- [Plain-text document sources]:
_ _ _ _ _

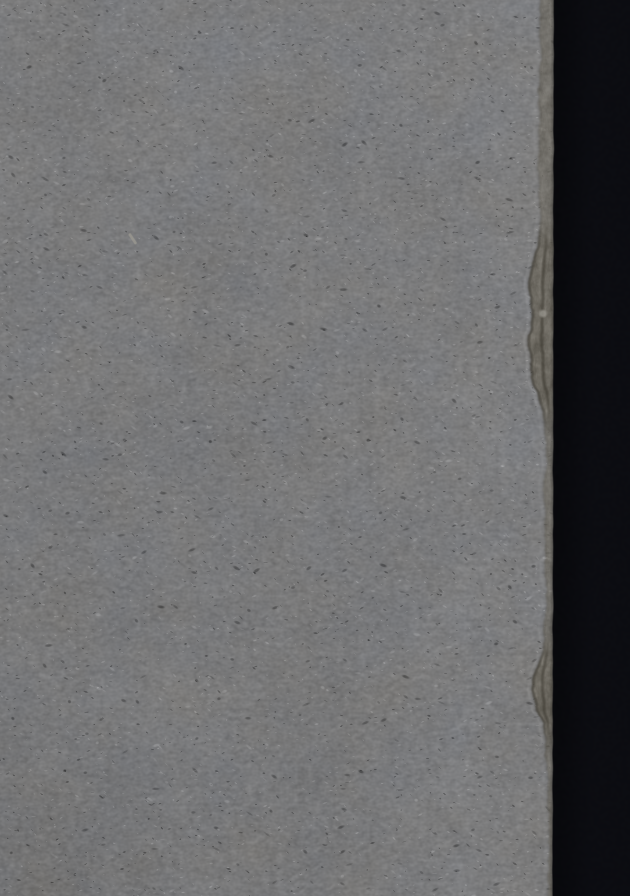
Give the GLSL for this texture, as a WebGL 2 fragment shader.

```glsl
#version 300 es
precision highp float;

uniform vec2 u_resolution;
out vec4 fragColor;

const float ASPECT = 0.703;
const float BOARD_EDGE = 0.879;
const vec3 PAPER = vec3(0.476, 0.477, 0.481);
const vec3 BACKDROP = vec3(0.043, 0.046, 0.064);
const vec3 WORN = vec3(0.415, 0.400, 0.365);
const vec3 CREASE = vec3(0.235, 0.222, 0.190);
const vec3 FIBRE = vec3(0.61, 0.60, 0.57);
const float GRAIN = 0.060;
const float MOTTLE = 0.042;
const float FLECK_DARKNESS = 0.15;
const float FLECK_LIGHTNESS = 0.085;

vec2 hash2(vec2 p) {
  vec3 h = fract(p.xyx * vec3(0.1031, 0.1030, 0.0973));
  h += dot(h, h.yzx + 33.33);
  return fract((h.xx + h.yz) * h.zy);
}

float corner(vec2 cell, vec2 offset, vec2 f) {
  return dot(hash2(cell + offset) * 2.0 - 1.0, f - offset);
}

float gradientNoise(vec2 p) {
  vec2 cell = floor(p), f = fract(p);
  vec2 s = f * f * f * (f * (f * 6.0 - 15.0) + 10.0);
  float low = mix(corner(cell, vec2(0, 0), f), corner(cell, vec2(1, 0), f), s.x);
  float high = mix(corner(cell, vec2(0, 1), f), corner(cell, vec2(1, 1), f), s.x);
  return mix(low, high, s.y);
}

float fbm(vec2 p) {
  float sum = 0.0, amplitude = 1.0;
  for (int i = 0; i < 4; i++) {
    sum += amplitude * gradientNoise(p);
    p = p * 2.03 + 17.3;
    amplitude *= 0.6;
  }
  return sum;
}

float segment(vec2 p, vec2 a, vec2 b) {
  vec2 ab = b - a;
  return length(p - a - ab * clamp(dot(p - a, ab) / dot(ab, ab), 0.0, 1.0));
}

// One short, mostly horizontal fibre in some of the grid cells
float flecks(vec2 p, float density, float chance, float seed) {
  vec2 g = p * density, cell = floor(g) + seed;
  vec2 shape = hash2(cell + 71.7), pick = hash2(cell + 137.1);
  vec2 d = fract(g) - mix(vec2(0.25), vec2(0.75), hash2(cell));
  float angle = (shape.x - 0.6) * 1.5;
  d = mat2(cos(angle), -sin(angle), sin(angle), cos(angle)) * d;
  d /= vec2(mix(0.10, 0.24, shape.y), mix(0.06, 0.10, pick.y));
  return step(pick.x, chance) * (1.0 - smoothstep(0.3, 1.2, length(d))) * mix(0.4, 1.0, pick.y);
}

// Width of the worn strip at height y, with two torn chips
float wornWidth(float y) {
  float width = mix(0.007, 0.012, smoothstep(0.13, 0.18, y));
  width += 0.011 * smoothstep(0.70, 0.78, y);
  width += 0.024 * smoothstep(0.525, 0.59, y) * (1.0 - smoothstep(0.68, 0.76, y));
  width += 0.019 * smoothstep(0.18, 0.225, y) * (1.0 - smoothstep(0.235, 0.29, y));
  return width + 0.007 * fbm(vec2(y * 24.0, 3.7));
}

void main() {
  vec2 uv = gl_FragCoord.xy / u_resolution;
  vec2 p = uv * vec2(ASPECT, 1.0);
  float pixel = 1.0 / u_resolution.x;

  // Paper tone, mottling and grain
  float tone = 0.012 * (uv.y - 0.5) + 0.012 * smoothstep(0.45, 0.85, uv.x);
  tone -= 0.018 * (1.0 - smoothstep(0.0, 0.35, length(uv * vec2(0.8, 1.0))));
  tone += MOTTLE * (0.5 * fbm(p * 7.0) + 0.55 * fbm(p * vec2(28.0, 42.0)));
  tone += GRAIN * (gradientNoise(p * vec2(120.0, 190.0)) + 0.7 * gradientNoise(p * vec2(250.0, 310.0) + 9.0));
  vec3 colour = PAPER + tone;
  colour += vec3(0.010, 0.002, -0.012) * fbm(p * 11.0 + 40.0);

  // Scattered dark and pale fibres
  for (int i = 0; i < 3; i++) {
    float layer = float(i), density = 48.0 + 28.0 * layer;
    colour -= FLECK_DARKNESS * flecks(p + 0.013 * layer, density, 0.20, 19.0 * layer);
    colour += FLECK_LIGHTNESS * flecks(p + 0.007 + 0.017 * layer, density, 0.20, 300.0 + 23.0 * layer);
  }

  // Pale scratch and faint lower crease
  float scratch = segment(p, vec2(0.145, 0.738), vec2(0.151, 0.729));
  colour = mix(colour, FIBRE, 0.8 * (1.0 - smoothstep(0.0006, 0.0025, scratch)));
  float crease = segment(p, vec2(0.492, 0.095), vec2(0.518, 0.048));
  colour -= 0.025 * (1.0 - smoothstep(0.0, 0.012, crease));

  // Worn strip with torn outline
  float edge = BOARD_EDGE - 0.002 * (1.0 - uv.y) + 0.0018 * gradientNoise(vec2(uv.y * 45.0, 8.2));
  float inset = edge - uv.x;
  float width = wornWidth(uv.y);
  float chip = smoothstep(0.51, 0.56, uv.y) * (1.0 - smoothstep(0.71, 0.77, uv.y));
  chip += smoothstep(0.16, 0.20, uv.y) * (1.0 - smoothstep(0.25, 0.30, uv.y));
  float strip = 1.0 - smoothstep(width - 0.003, width + 0.003, inset);
  vec3 wornColour = WORN + 0.10 * fbm(p * vec2(90.0, 45.0)) + 0.5 * tone;
  colour = mix(colour, wornColour, strip * mix(0.65, 0.9, chip));
  float outline = 1.0 - smoothstep(0.0, 0.0045, abs(inset - width));
  colour = mix(colour, CREASE, outline * mix(0.12, 0.55, chip));
  float fold = abs(inset - width * 0.48 - 0.006 * gradientNoise(vec2(uv.y * 19.0, 2.4)));
  colour = mix(colour, CREASE, 0.55 * chip * (1.0 - smoothstep(0.0, 0.005, fold)));
  float lip = 1.0 - smoothstep(0.0, 0.004, abs(inset - width - 0.007));
  colour += 0.035 * lip * mix(0.4, 1.0, chip);
  float knot = length((uv - vec2(0.862, 0.650)) * vec2(ASPECT, 1.0));
  colour = mix(colour, FIBRE, 0.75 * (1.0 - smoothstep(0.002, 0.006, knot)));
  colour *= 1.0 - 0.22 * (1.0 - smoothstep(0.0, 0.006, inset));

  // Dark backdrop, deepest beside the board
  vec3 backdrop = BACKDROP * mix(0.72, 1.06, smoothstep(0.0, 0.07, -inset));
  backdrop += 0.006 * gradientNoise(p * 160.0);
  colour = mix(backdrop, colour, smoothstep(-pixel, pixel, inset));

  fragColor = vec4(clamp(colour, 0.0, 1.0), 1.0);
}
```
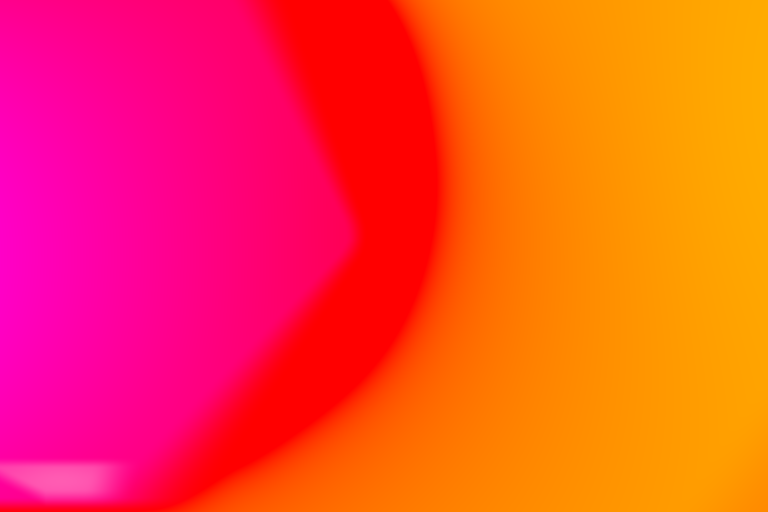
A WebGL 2 fragment shader for this background:

```glsl
#version 300 es
precision highp float;
// A soft magenta wedge inside a red disc, glowing out into a wide orange field.
// The disc is a polar curve, the wedge a smooth maximum of two half planes;
// colour ramps follow the distance to those edges. Units: canvas height = 1.

#define DISC_CENTRE vec2(0.25, 0.64)
#define DISC_RADIUS 0.603
#define WEDGE_TIP vec2(0.72, 0.53)
#define TIP_ROUNDING 0.04
#define GLOW_NEAR 0.03
#define GLOW_FAR 0.16
#define SHEEN_COLOUR vec3(1.0, 0.36, 0.70)

uniform vec2 u_resolution;
out vec4 outColour;

float smoothMax(float a, float b, float k) {
    float h = max(k - abs(a - b), 0.0) / k;
    return max(a, b) + 0.25 * h * h * k;
}

float bell(float x) { return exp(-x * x); }

// Distance outside the slightly uneven red disc
float discDistance(vec2 p) {
    vec2 q = p - DISC_CENTRE;
    float angle = atan(q.y, q.x);
    float radius = DISC_RADIUS + 0.018 * smoothstep(0.1, 0.65, angle)
        - 0.016 * bell((angle + 0.95) / 0.3)
        + 0.035 * (1.0 - smoothstep(-1.5, -1.2, angle))
        + 0.06 * (1.0 - smoothstep(-1.95, -1.5, angle));
    return length(q) - radius;
}

// Signed distance to the wedge that points right
float wedgeDistance(vec2 p) {
    vec2 q = p - WEDGE_TIP;
    float upper = dot(q, normalize(vec2(1.0, 0.378)));
    float lower = dot(q, normalize(vec2(1.0, -0.713)));
    return smoothMax(upper, lower, TIP_ROUNDING);
}

// Green level of the orange field: quick rise, then a long slow one
float orangeLevel(vec2 p, float d) {
    float reach = GLOW_FAR * mix(1.5, 0.6, p.y);
    float level = 0.27 * (1.0 - exp(-d / GLOW_NEAR))
        + 0.27 * (1.0 - exp(-d / reach)) + 0.13 * d;
    level += 0.05 * bell(length((p - vec2(1.5, 0.75)) / vec2(0.3, 0.5)));
    float corner = dot(p - vec2(1.5, 0.0), normalize(vec2(1.0, -0.7)));
    return level - 0.1 * smoothstep(-0.16, 0.02, corner);
}

// Blue level of the wedge: strongest at the left, weaker above and below
float magentaLevel(vec2 p) {
    float dy = p.y - 0.5;
    return 0.78 - 0.66 * p.x - 0.9 * dy * dy * max(1.0 - 1.5 * p.x, 0.0);
}

// Pale, tapering patch in the lower left corner
float sheenMask(vec2 p) {
    float top = 1.0 - smoothstep(0.085, 0.108, p.y);
    float bottom = smoothstep(-0.012, 0.025, p.y - max(0.02, 0.065 - 0.5 * p.x));
    float right = 1.0 - smoothstep(0.17, 0.27, p.x - 0.3 * (p.y - 0.06));
    float body = 0.6 + 0.4 * bell(length((p - vec2(0.12, 0.06)) / vec2(0.12, 0.04)));
    return top * bottom * right * body;
}

void main() {
    vec2 p = gl_FragCoord.xy / u_resolution.y;
    p.x *= 1.5 * u_resolution.y / u_resolution.x;

    // Red disc and orange glow
    vec3 colour = vec3(1.0, orangeLevel(p, max(discDistance(p), 0.0)), 0.0);

    // Magenta wedge, blurring more away from its tip
    float dy = p.y - WEDGE_TIP.y;
    float blur = 0.03 + (dy > 0.0 ? 0.13 : 0.22) * abs(dy);
    float wedge = 1.0 - smoothstep(-blur, 0.25 * blur, wedgeDistance(p));
    wedge *= smoothstep(-0.005, 0.03, p.y);
    colour.b += magentaLevel(p) * wedge;

    // Corner sheen
    colour = mix(colour, SHEEN_COLOUR, sheenMask(p));
    outColour = vec4(clamp(colour, 0.0, 1.0), 1.0);
}
```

_ _ _ _ _

Every line of the records containing the word "inset" must appear in the answer.

- [RESULT BELOW]:
  float inset = edge - uv.x;
  float strip = 1.0 - smoothstep(width - 0.003, width + 0.003, inset);
  float outline = 1.0 - smoothstep(0.0, 0.0045, abs(inset - width));
  float fold = abs(inset - width * 0.48 - 0.006 * gradientNoise(vec2(uv.y * 19.0, 2.4)));
  float lip = 1.0 - smoothstep(0.0, 0.004, abs(inset - width - 0.007));
  colour *= 1.0 - 0.22 * (1.0 - smoothstep(0.0, 0.006, inset));
  vec3 backdrop = BACKDROP * mix(0.72, 1.06, smoothstep(0.0, 0.07, -inset));
  colour = mix(backdrop, colour, smoothstep(-pixel, pixel, inset));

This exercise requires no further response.